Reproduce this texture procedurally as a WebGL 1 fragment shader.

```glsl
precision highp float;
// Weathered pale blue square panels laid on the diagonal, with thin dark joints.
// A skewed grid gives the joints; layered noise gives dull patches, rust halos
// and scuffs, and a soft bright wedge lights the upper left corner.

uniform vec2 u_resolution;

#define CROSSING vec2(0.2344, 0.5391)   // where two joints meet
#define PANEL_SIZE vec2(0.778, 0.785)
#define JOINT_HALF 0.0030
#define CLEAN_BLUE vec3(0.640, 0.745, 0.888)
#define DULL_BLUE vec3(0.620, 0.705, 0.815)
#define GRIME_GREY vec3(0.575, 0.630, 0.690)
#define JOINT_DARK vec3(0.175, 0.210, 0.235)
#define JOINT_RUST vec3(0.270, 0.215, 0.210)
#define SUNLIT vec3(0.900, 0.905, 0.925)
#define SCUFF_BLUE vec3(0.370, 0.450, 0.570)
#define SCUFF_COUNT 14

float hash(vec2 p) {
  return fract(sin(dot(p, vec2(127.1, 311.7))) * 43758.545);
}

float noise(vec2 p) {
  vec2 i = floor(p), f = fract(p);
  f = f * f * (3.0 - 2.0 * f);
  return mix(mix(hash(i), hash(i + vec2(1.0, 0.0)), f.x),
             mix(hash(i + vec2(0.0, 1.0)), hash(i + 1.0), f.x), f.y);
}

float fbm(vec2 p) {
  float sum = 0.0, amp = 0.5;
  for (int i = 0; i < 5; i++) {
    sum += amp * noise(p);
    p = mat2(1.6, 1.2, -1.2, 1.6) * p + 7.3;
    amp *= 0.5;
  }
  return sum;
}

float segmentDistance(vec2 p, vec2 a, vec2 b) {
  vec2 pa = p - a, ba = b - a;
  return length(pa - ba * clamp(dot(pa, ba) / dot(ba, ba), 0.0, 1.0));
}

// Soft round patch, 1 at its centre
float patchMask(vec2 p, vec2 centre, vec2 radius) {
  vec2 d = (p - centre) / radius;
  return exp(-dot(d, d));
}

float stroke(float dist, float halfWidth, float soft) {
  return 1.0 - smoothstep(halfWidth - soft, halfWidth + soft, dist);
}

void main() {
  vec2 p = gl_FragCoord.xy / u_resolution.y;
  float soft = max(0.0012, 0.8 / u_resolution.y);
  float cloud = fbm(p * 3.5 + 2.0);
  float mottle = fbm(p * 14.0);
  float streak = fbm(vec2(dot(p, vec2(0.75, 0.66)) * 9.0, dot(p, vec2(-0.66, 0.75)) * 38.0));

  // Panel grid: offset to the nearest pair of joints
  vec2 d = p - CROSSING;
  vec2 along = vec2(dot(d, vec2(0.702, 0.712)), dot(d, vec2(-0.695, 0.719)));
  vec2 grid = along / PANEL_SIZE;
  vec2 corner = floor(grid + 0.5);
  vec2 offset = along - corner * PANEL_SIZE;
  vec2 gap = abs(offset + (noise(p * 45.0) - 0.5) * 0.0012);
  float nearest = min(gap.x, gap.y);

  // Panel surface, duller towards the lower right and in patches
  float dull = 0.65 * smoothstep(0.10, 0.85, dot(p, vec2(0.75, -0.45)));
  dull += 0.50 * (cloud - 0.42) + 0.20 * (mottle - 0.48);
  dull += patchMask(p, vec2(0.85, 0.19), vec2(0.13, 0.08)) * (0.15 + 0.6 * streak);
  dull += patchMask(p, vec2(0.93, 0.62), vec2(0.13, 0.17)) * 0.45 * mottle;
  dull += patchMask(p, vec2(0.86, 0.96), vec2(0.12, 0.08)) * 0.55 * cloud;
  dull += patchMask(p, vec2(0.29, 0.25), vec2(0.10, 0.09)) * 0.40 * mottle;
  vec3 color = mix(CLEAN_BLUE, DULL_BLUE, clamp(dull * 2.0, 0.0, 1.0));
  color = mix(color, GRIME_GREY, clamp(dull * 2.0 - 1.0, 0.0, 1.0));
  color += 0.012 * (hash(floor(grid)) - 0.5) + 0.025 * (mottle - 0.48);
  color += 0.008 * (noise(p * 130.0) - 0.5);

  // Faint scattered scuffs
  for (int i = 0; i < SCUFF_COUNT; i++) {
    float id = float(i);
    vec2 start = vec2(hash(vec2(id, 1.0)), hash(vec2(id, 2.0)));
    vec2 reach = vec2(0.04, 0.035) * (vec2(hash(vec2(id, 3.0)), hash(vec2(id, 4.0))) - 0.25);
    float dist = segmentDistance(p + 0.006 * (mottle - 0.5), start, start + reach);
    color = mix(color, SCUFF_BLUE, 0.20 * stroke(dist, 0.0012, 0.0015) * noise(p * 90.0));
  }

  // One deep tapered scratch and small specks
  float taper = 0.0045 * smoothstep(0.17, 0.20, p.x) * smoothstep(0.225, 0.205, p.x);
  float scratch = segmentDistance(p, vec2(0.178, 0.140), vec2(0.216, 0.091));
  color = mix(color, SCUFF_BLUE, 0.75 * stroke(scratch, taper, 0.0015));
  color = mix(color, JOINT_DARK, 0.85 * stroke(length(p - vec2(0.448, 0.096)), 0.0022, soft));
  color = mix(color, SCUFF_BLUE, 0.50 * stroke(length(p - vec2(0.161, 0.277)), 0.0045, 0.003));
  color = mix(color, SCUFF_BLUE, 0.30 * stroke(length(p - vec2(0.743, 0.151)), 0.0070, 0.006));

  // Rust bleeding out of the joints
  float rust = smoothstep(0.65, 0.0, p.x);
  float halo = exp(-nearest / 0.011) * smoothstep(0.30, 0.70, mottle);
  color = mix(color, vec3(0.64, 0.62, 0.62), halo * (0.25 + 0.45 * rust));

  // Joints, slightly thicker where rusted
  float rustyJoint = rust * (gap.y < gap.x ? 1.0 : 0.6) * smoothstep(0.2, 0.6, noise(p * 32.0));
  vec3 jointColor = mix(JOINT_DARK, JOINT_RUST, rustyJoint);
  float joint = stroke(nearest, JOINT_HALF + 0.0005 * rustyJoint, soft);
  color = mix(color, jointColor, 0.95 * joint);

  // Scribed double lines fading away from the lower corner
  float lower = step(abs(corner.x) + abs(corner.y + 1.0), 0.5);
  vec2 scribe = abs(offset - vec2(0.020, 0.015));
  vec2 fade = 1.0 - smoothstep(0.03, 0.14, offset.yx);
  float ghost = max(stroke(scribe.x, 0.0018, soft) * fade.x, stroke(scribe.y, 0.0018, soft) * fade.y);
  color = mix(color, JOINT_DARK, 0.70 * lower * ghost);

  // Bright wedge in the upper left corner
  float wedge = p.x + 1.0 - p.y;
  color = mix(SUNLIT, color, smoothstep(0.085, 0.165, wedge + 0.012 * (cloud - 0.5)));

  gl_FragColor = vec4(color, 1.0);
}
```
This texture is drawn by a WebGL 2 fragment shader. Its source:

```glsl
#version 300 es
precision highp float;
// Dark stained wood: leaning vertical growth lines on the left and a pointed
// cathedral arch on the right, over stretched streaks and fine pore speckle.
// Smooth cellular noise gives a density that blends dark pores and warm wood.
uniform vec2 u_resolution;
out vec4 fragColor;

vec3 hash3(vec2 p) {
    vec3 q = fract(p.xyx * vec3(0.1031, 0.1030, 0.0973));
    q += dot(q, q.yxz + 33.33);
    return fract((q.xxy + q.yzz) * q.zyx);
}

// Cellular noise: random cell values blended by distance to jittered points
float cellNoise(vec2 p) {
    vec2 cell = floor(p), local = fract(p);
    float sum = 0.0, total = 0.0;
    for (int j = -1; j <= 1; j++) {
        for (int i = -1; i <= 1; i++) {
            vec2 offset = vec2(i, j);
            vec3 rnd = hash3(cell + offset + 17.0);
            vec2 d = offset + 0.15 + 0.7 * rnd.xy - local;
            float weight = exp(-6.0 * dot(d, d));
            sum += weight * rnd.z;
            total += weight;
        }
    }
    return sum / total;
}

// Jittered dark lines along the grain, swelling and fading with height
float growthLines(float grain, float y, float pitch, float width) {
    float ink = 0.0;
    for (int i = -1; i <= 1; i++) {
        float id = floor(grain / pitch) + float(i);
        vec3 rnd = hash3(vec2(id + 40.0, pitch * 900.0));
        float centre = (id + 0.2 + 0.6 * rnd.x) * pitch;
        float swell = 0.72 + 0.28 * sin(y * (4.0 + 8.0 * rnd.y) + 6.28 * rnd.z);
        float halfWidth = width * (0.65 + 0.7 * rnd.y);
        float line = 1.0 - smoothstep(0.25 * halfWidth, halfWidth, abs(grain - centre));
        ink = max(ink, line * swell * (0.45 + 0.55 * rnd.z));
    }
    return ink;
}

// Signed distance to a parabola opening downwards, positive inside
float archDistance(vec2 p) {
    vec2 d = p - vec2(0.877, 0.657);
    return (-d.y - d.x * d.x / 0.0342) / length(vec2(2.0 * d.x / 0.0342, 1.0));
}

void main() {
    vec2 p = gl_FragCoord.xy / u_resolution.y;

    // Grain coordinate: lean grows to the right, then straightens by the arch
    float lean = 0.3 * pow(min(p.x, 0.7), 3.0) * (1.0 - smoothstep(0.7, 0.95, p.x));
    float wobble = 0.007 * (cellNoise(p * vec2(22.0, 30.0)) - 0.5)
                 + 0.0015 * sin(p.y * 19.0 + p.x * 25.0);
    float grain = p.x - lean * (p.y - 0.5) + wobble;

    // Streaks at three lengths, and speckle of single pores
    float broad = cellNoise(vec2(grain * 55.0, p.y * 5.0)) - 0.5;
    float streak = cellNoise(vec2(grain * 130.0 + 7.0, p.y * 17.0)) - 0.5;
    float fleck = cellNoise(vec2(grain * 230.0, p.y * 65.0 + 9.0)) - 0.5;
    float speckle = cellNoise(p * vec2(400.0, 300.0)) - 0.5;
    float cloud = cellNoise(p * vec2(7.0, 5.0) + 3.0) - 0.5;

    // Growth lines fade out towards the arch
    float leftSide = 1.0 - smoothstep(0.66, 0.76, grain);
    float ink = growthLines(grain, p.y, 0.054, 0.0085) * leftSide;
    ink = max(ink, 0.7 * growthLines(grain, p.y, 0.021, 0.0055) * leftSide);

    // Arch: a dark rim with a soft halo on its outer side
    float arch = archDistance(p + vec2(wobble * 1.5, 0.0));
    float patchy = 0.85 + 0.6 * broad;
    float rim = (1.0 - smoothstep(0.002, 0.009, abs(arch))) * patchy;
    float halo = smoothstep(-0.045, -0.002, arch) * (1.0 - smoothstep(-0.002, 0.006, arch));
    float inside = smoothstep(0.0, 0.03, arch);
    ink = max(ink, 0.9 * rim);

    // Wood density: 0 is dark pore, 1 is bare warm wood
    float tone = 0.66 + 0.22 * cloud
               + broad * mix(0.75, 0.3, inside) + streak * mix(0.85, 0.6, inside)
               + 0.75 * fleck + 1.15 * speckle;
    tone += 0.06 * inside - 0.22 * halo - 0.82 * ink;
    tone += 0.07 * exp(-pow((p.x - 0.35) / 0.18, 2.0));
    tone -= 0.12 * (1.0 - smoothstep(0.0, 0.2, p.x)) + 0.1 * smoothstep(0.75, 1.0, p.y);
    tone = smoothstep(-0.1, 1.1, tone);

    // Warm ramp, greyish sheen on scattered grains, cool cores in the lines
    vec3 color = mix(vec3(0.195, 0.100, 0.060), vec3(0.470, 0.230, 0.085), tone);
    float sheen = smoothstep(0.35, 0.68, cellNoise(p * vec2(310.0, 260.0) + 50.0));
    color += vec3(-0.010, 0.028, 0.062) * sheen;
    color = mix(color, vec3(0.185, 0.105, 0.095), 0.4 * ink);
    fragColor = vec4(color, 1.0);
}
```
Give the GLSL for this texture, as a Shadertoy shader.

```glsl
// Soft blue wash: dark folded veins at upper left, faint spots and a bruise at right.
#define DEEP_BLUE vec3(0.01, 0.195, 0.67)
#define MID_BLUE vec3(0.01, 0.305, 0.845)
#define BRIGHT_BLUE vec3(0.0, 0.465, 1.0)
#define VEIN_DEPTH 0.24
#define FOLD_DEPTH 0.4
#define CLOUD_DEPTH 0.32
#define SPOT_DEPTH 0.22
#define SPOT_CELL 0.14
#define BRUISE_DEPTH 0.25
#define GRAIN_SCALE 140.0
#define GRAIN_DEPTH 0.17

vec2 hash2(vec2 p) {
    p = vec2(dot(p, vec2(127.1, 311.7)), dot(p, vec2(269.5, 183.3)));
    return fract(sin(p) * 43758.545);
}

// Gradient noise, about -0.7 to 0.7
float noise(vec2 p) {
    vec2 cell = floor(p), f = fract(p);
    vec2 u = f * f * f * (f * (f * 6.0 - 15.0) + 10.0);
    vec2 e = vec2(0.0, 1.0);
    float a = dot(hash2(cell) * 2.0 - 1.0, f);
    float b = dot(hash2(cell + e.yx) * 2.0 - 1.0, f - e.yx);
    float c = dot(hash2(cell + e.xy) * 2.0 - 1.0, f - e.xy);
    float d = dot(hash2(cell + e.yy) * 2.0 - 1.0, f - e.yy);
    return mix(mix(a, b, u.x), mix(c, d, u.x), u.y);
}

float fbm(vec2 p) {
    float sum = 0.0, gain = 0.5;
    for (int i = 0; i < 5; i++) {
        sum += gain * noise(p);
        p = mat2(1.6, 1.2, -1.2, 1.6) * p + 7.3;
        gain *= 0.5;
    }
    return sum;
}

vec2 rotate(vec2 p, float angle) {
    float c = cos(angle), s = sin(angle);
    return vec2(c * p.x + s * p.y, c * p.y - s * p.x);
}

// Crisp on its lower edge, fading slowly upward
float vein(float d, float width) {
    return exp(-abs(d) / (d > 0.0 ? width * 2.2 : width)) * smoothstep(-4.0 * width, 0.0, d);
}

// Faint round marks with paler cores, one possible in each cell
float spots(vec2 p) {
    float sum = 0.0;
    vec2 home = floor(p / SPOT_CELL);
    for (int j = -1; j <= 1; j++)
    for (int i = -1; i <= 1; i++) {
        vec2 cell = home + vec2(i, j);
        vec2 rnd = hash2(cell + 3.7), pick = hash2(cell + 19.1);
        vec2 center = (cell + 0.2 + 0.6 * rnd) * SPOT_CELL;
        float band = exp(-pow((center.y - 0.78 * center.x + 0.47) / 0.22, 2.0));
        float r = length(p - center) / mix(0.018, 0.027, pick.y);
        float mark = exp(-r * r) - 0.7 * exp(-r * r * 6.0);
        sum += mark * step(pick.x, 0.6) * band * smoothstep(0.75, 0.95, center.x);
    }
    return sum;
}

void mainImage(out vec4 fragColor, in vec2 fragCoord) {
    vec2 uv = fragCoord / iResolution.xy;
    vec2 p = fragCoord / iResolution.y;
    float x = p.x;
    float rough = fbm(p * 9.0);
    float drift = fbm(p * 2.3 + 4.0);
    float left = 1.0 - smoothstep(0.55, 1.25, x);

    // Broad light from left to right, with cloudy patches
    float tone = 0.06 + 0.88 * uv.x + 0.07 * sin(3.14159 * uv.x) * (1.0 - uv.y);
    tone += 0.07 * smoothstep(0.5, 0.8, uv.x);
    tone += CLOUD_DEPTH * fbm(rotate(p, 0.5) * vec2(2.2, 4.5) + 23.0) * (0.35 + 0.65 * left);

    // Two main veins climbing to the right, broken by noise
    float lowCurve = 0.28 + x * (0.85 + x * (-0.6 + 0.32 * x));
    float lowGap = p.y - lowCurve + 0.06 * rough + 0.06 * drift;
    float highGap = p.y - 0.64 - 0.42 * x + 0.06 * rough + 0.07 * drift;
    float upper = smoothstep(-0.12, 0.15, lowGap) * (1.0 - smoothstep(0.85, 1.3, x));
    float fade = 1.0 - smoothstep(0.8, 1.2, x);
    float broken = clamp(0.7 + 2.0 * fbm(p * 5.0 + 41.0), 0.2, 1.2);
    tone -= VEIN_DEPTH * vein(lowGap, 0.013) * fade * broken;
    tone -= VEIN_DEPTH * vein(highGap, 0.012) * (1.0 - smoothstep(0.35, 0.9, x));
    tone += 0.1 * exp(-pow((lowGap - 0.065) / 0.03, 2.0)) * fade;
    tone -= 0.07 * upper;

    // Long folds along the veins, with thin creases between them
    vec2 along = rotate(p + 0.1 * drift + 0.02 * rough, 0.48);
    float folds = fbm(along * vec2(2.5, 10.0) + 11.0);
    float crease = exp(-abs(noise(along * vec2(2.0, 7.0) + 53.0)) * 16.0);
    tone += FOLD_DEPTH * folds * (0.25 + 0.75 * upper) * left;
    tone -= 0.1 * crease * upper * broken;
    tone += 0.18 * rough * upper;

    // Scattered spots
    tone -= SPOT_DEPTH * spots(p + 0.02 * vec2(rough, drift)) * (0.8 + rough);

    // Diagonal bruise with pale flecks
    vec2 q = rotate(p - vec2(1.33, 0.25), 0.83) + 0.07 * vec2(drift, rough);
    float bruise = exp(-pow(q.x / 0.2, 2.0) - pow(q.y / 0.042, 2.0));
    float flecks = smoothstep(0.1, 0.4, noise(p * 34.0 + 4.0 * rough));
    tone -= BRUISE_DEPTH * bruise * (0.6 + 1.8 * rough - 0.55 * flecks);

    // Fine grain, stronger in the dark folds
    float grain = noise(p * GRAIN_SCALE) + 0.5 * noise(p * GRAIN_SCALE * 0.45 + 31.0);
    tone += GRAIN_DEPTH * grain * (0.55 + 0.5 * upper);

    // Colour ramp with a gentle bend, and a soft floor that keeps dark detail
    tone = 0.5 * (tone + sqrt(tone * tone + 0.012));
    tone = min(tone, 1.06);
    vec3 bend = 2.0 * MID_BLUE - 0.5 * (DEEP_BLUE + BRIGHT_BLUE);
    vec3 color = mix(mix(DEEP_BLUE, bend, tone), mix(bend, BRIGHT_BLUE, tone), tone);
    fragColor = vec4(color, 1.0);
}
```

Exercise prompt: In the records above, which lines hold the string "mottle"? Copy each one.

Answer:
  float mottle = fbm(p * 14.0);
  dull += 0.50 * (cloud - 0.42) + 0.20 * (mottle - 0.48);
  dull += patchMask(p, vec2(0.93, 0.62), vec2(0.13, 0.17)) * 0.45 * mottle;
  dull += patchMask(p, vec2(0.29, 0.25), vec2(0.10, 0.09)) * 0.40 * mottle;
  color += 0.012 * (hash(floor(grid)) - 0.5) + 0.025 * (mottle - 0.48);
    float dist = segmentDistance(p + 0.006 * (mottle - 0.5), start, start + reach);
  float halo = exp(-nearest / 0.011) * smoothstep(0.30, 0.70, mottle);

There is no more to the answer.